Does the end justify the means?

I was listening to a news show recently and one of the commentators  was justifying what one of our elected officials had done by saying, “Well, you know, the ends justifies the means.”  That is the mantra of our secular world, “The end justifies the means!”  But does it?

The ends DID NOT justify the means for Jesus.  One of the lectionary readings for Lent is the account of Jesus’ temptation by Satan in the wilderness in Matthew 4.  Satan provides 3 temptations: turn stones into bread; ask God to miraculously save you; and worship Satan and have all the nations of the world bow down to you.  In each case, the temptation was to LET THE END JUSTIFY THE MEANS.

If Jesus made stones into bread, he could feed himself because he was very hungry.  But using his miraculous power for selfish purposes was not the God’s way to sustain himself.  Instead Jesus prayed for God to sustain him and God did—for 40 days.  THE END DIDN’T JUSTIFY THE MEANS.

If Jesus threw himself off the temple wall and prayed for God to miraculously rescue him, the people would have been amazed and many would have been swept into the Kingdom immediately.  But Jesus knew that only through hard work—preaching God’s word and Jesus’ proclamation that he was the Messiah—would people truly enter the Kingdom.  THE END DIDN’T JUSTIFY THE MEANS.

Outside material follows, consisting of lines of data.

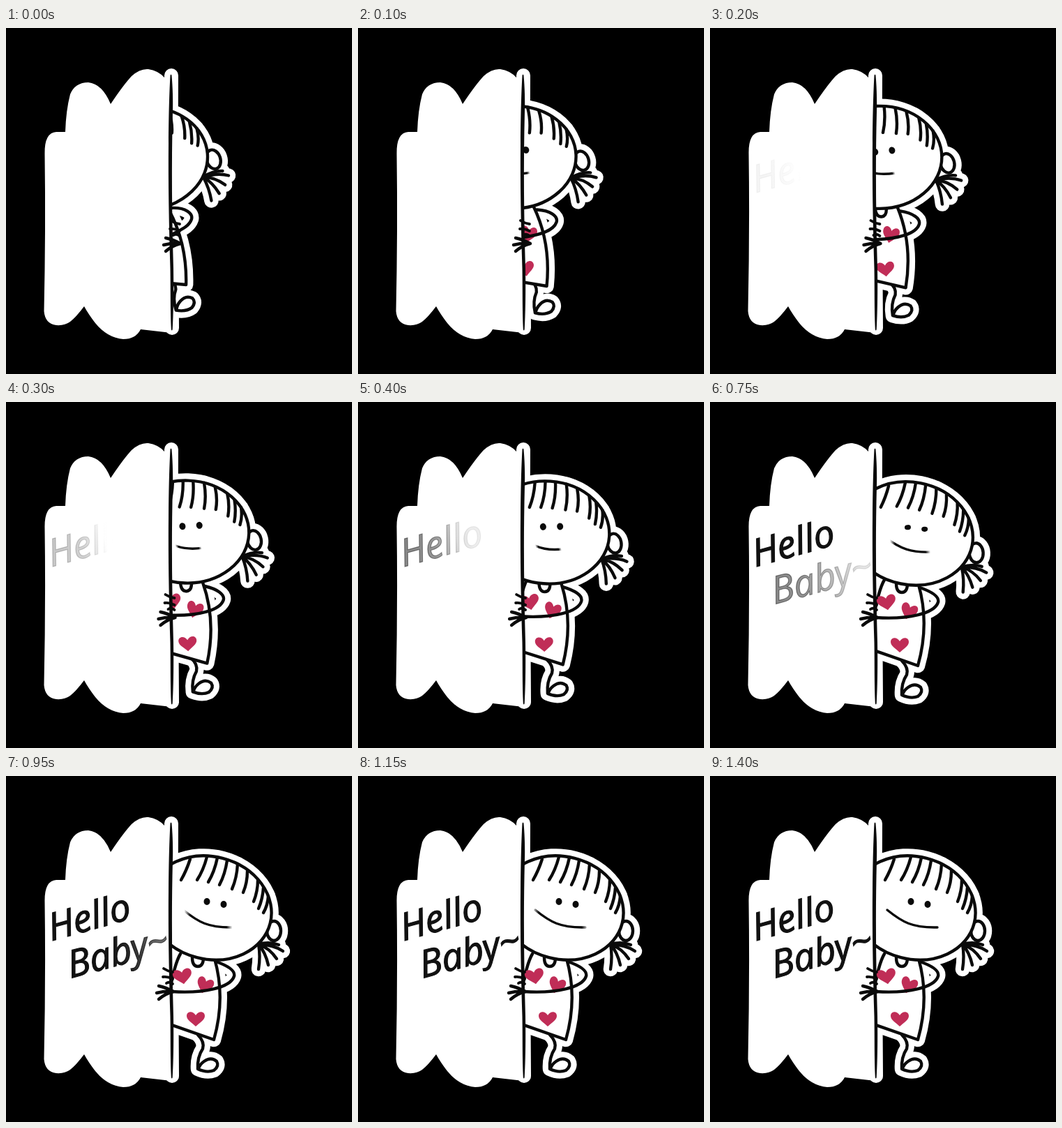
Animation of 496x496 px, one loop 2.5 s. Source, as an HTML page:

```html
<!DOCTYPE html>
<html lang="en">
<head>
<meta charset="utf-8">
<title>Hello Baby</title>
<style>
  html, body { margin: 0; width: 100%; height: 100%; overflow: hidden; background: #000; }
  svg { display: block; width: 100vw; height: 100vh; }
  path { stroke-linecap: round; stroke-linejoin: round; }
  .ink { stroke: #0a0a0a; stroke-width: 4.4px; }
  .halo { stroke: #fff; stroke-width: 20.500px; }
  .white { fill: #fff; }
  .line { fill: none; }
  .heart { fill: #c02d57; stroke: none; }
  .eye { fill: #0a0a0a; stroke: none; }
  text { font: italic 54px "Open Sans", "Noto Sans", sans-serif; stroke-width: 1.2px; }
</style>
</head>
<body>
<svg viewBox="0 0 496 496">
  <defs>
    <clipPath id="door"><rect x="236" y="0" width="260" height="496"/></clipPath>
    <linearGradient id="fade1"></linearGradient>
    <linearGradient id="fade2"></linearGradient>
    <linearGradient id="lip" gradientUnits="userSpaceOnUse" y1="0" y2="0">
      <stop offset="0" stop-color="#0a0a0a" stop-opacity="0"/>
      <stop offset=".12" stop-color="#0a0a0a"/>
      <stop offset=".88" stop-color="#0a0a0a"/>
      <stop offset="1" stop-color="#0a0a0a" stop-opacity="0"/>
    </linearGradient>
    <path id="heart" d="M0 11 C-6 5 -13 2 -13 -4 C-13 -11 -4 -12 0 -5 C4 -12 13 -11 13 -4 C13 2 6 5 0 11Z"/>

    <g id="figure">
      <g class="body">
        <path id="leg" class="white" d="M275 371 Q285 381 282 391 Q274 403 275 420 Q288 426 298 422 Q306 416 302 409 Q294 402 284 409 Q277 414 276 420"/>
        <path class="white" d="M250 255 Q238 275 228 353.5 L298 378 Q315 318 299 262"/>
        <use href="#heart" class="heart" transform="translate(253 287) rotate(-10) scale(1.05)"/>
        <use href="#heart" class="heart" transform="translate(285 300) rotate(20) scale(.92 1.1)"/>
        <use href="#heart" class="heart" transform="translate(272 348)"/>
        <path class="white" d="M267 260 Q267 273 275 273 Q283 273 283 260"/>
      </g>
      <path id="arm" class="line"/>
      <g class="body">
        <g id="head">
          <path class="line" d="M362 241 Q378 237 391 242 M362 241 Q384 242 397 251 M362 241 Q378 247 388 262
            M362 241 Q372 253 376 271 M362 241 Q365 259 362 277"/>
          <ellipse class="white" cx="384" cy="222" rx="10" ry="14"/>
          <ellipse class="white" cx="292" cy="189" rx="89.5" ry="73.5" transform="rotate(14.5 292 189)"/>
          <path class="line" d="M264 119 Q259 135 251 149 M288 116 Q283 135 274 149 M303 117 Q299 137 290 152
            M317 121 Q314 141 306 156 M332 126 Q331 146 324 162 M346 136 Q346 153 340 167
            M361 149 Q361 165 355 180 M369 160 Q368 176 362 190 M376 172 Q375 186 369 196"/>
          <ellipse class="eye" cx="288" cy="180" rx="4.5"/>
          <ellipse class="eye" cx="312" cy="184" rx="4.5"/>
          <path class="line" stroke="url(#lip)" stroke-width="3.4" d="M254 192 C275 209 290 218 326 217"/>
        </g>
      </g>
    </g>
  </defs>

  <path class="white" d="M55.500 180 Q55 150 72 149 L85 149 Q86 118 92 95 Q99 78 118 78 Q138 80 150 109 Q168 82 180 69
    Q192 58 204 59 Q218 61 227 71 L237 71 V437 L228 436 L193 432 Q186 446 168 446 Q145 444 128 423 Q118 410 112 399
    Q100 415 92 421 Q84 427 72 426 Q56 424 54.500 406 Q57 290 55.500 180Z"/>
  <path class="line" stroke="#fff" stroke-width="20" d="M237 68 L236.500 200 L238 430"/>

  <g clip-path="url(#door)">
    <use href="#figure" class="halo"/>
    <use href="#figure" class="ink"/>
  </g>

  <path fill="#0a0a0a" d="M235.500 68 Q236.500 65 237.500 68 C239 85 239.500 105 239 120 C237 200 238 270 240 345
    C240.500 380 240 410 238.700 432 Q237.800 435 236.800 432 C235.500 405 236 375 235.500 345 C233.500 280 232.500 220 233 165 C233.300 120 234.300 90 235.500 68Z"/>
  <g id="hands" class="ink line">
    <path d="M240 309 Q229 303 219 301 M240 309 Q228 308 216 311 M240 309 Q228 312 219 320"/>
    <path d="M239 281 Q232 280 226 276 M239 291 Q232 287 225 288 M239 298 Q234 294 230 297" stroke-width="3.8"/>
  </g>

  <text fill="url(#fade1)" stroke="url(#fade1)" transform="translate(65 236.500) rotate(-15.500) skewX(-3)">Hello</text>
  <text fill="url(#fade2)" stroke="url(#fade2)" transform="translate(92.500 290) rotate(-15) skewX(-3)">Baby~</text>
</svg>
<script>
  const LOOP = 2500, STEP = 50;
  const $ = id => document.getElementById(id);
  const clamp = v => Math.min(1, Math.max(0, v));
  const set = (el, attrs) => { for (const k in attrs) el.setAttribute(k, attrs[k]); };
  const bodies = document.querySelectorAll('.body');
  const eyes = document.querySelectorAll('.eye');

  // Each stop: position along the word, time its letter begins to show
  const words = [
    ['fade1', [[.15, 150], [.42, 170], [.58, 220], [.69, 290], [.87, 330]]],
    ['fade2', [[.1, 500], [.32, 515], [.53, 560], [.71, 600], [.9, 660]]]
  ];
  const stops = words.flatMap(([id, list]) => list.map(([offset, start]) => {
    const el = document.createElementNS('http://www.w3.org/2000/svg', 'stop');
    set(el, { offset, 'stop-color': '#111' });
    $(id).append(el);
    return { el, start };
  }));

  const armIn = [237, 258, 258, 257, 268, 266, 266, 274, 262, 286, 248, 290, 238, 296];
  const armOut = [301, 266, 318, 272, 329, 279, 327, 287, 322, 303, 285, 312, 238, 309];

  function draw(t) {
    const lean = clamp(1 - t / 600) ** 2;
    const bodyTurn = -14.3 * lean;
    const headTurn = -19 * clamp(1 - t / 900);
    bodies.forEach(b => set(b, { transform: `rotate(${bodyTurn} 238 532)` }));
    set($('head'), { transform: `rotate(${headTurn - bodyTurn} 280 262)` });
    set($('leg'), { transform: `translate(0 ${-10 * lean})` });
    set($('hands'), { transform: `translate(${10 * lean} 0)` });

    const arm = armOut.map((v, i) => v + (armIn[i] - v) * lean);
    set($('arm'), { d: `M${arm.slice(0, 2)} C${arm.slice(2)}` });

    const smile = 18 + 30 * clamp((t - 400) / 1000);
    set($('lip'), { x1: 290 - smile, x2: 290 + smile });

    const squint = clamp(1 - Math.abs(t - 775) / 125);
    eyes.forEach(e => set(e, { ry: 5 - 1.8 * squint }));

    for (const { el, start } of stops)
      set(el, { 'stop-opacity': clamp((t - start) / 400) ** 1.5 });
  }

  const begin = performance.now();
  function tick() {
    const t = (performance.now() - begin) % LOOP;
    draw(Math.floor(t / STEP) * STEP);
    requestAnimationFrame(tick);
  }
  tick();
</script>
</body>
</html>
```
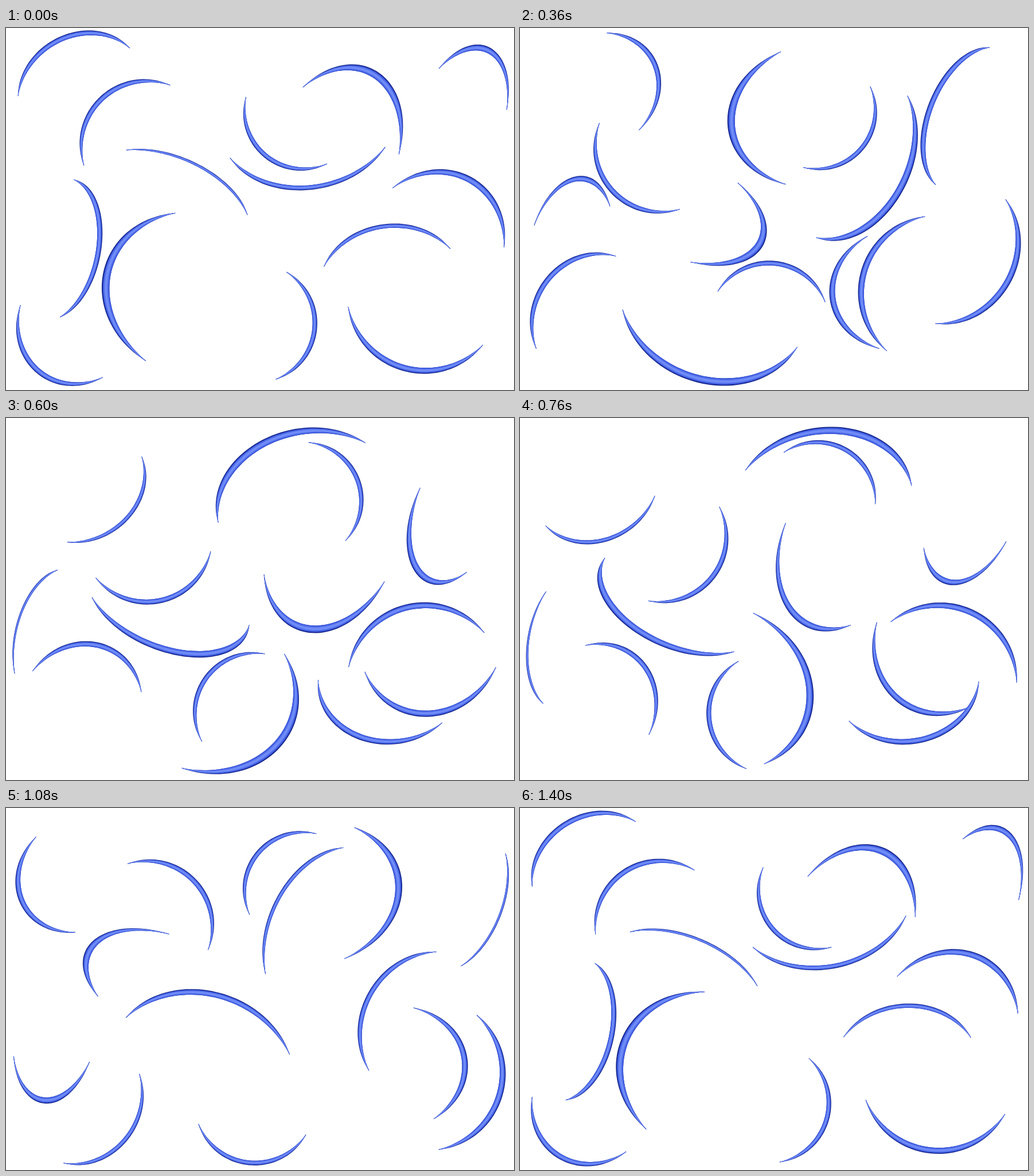
Write an HTML page with a canvas that moves like this. It is 886 px wide and 632 px high and loops after 1.44 s.

```html
<!DOCTYPE html>
<html lang="en">
<head>
<meta charset="utf-8">
<title>Spinning arcs</title>
<style>
  html, body { margin: 0; width: 100%; height: 100%; overflow: hidden; background: #fff; }
  canvas { display: block; }
</style>
</head>
<body>
<canvas id="stage" width="886" height="632"></canvas>
<script>
const ctx = document.getElementById('stage').getContext('2d');

const LOOP = 1440, STEP = 40;
const DEG = Math.PI / 180;
const HALF = 64 * DEG;    // half the angle an arc spans
const THICK = 0.039;      // half thickness on the unit circle
const LEAN = 0.51;        // the flatter a ring, the stronger its perspective
const SEGMENTS = 48;

// A unit circle seen in perspective: centre, half axes, starting angle of the
// arc and tilt in degrees. A negative b turns the other way.
// The result maps (angle, radius) to a stage point.
function ring(x, y, a, b, start, tilt = 0) {
  const lean = LEAN * (1 - Math.abs(b) / a);
  const cos = Math.cos(tilt * DEG), sin = Math.sin(tilt * DEG);
  return (angle, r) => {
    const u = r * Math.cos(angle + start * DEG);
    const v = r * Math.sin(angle + start * DEG);
    const w = 1 + lean * v;
    const px = a * u / w, py = b * v / w;
    return [x + px * cos - py * sin, y + px * sin + py * cos];
  };
}

const rings = [
  // round
  ring(245.5, 206.8, 114.5, -114.5, 133),
  ring(517.8, 144.2, 102, -102, 230.5),
  ring(434, 515.1, 104.8, -104.8, 354.3),
  ring(730.5, 462.7, 135.8, 135.8, 105.8),
  // tilted
  ring(135.3, 118.7, 114.9, 98.8, 281, 327),
  ring(289.7, 294.5, 147.3, 83.7, 100, 203),
  ring(72.2, 383.4, 122.6, -68.9, 280, 282),
  ring(343.7, 459.6, 168.7, -144.3, 190.5, 21.4),
  ring(133.4, 510.6, 116.4, 105.4, 190.5, 301),
  ring(553.9, 211.9, 154.9, 108.9, 191.5, 114),
  ring(529.4, 163.6, 158.8, 125.9, 100.5, 348),
  ring(805.1, 166.9, 129.3, -72.9, 180, 111.5),
  ring(737.7, 380.6, 135.6, 122.3, 179.5, 120),
  ring(671.4, 447.1, 128, -109.2, 90.5, 352.4)
];

// Inner edge, outer edge (-1 to 1), colour
const bands = [
  [-1, 1, '#14248c'],
  [-1, 0.72, '#3d5be0'],
  [-0.68, 0.45, '#5875ec'],
  [-0.4, 0.2, '#708cf7']
];

const taper = k => 1 - Math.abs(k) ** 2.5;

// Adds one edge of an arc to the path, k running from one tip to the other.
function edge(ring, mid, v, dir = 1) {
  for (let i = 0; i <= SEGMENTS; i++) {
    const k = dir * (2 * i / SEGMENTS - 1);
    ctx.lineTo(...ring(mid + k * HALF, 1 + v * THICK * taper(k)));
  }
}

function drawArc(ring, mid) {
  // A hairline keeps the fine tips visible
  ctx.beginPath();
  edge(ring, mid, 0);
  ctx.stroke();
  for (const [inner, outer, color] of bands) {
    ctx.beginPath();
    edge(ring, mid, outer);
    edge(ring, mid, inner, -1);
    ctx.fillStyle = color;
    ctx.fill();
  }
}

function draw(ms) {
  const turn = Math.floor(ms % LOOP / STEP) * STEP / LOOP * 2 * Math.PI;
  ctx.fillStyle = '#fff';
  ctx.fillRect(0, 0, 886, 632);
  ctx.lineWidth = 1.2;
  ctx.strokeStyle = '#3d5be0';
  for (const r of rings) drawArc(r, turn);
}

const start = performance.now();
function tick() {
  draw(performance.now() - start);
  requestAnimationFrame(tick);
}
tick();
</script>
</body>
</html>
```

If Jesus bowed down to Satan, he would give the Lord all the countries of the world to rule.  But the timing was wrong.  God promised that at the end of human history when Jesus returned a 2nd time, God would give Jesus all the countries of the world to rule.  But not now.  THE END DIDN’T JUSTIFY THE MEANS.

When we make something happen by any means, we’re bypassing the plan of God.  He wants us to discern how he wants to bring things to pass.  And he wants us to join him in doing it his way.  God has good reasons for doing it his way and when we do it by any means, we bypass God’s wise ways and timing. 

No, the end doesn’t justify the means.  It takes patience and trust to do it in God’s way and time.  But that is the best way. 

Join us for Lenten worship and Holy Week services.  You will draw closer to Jesus as he walks to the cross.

Blessings,

Pastor Ken Shick

Ken Shick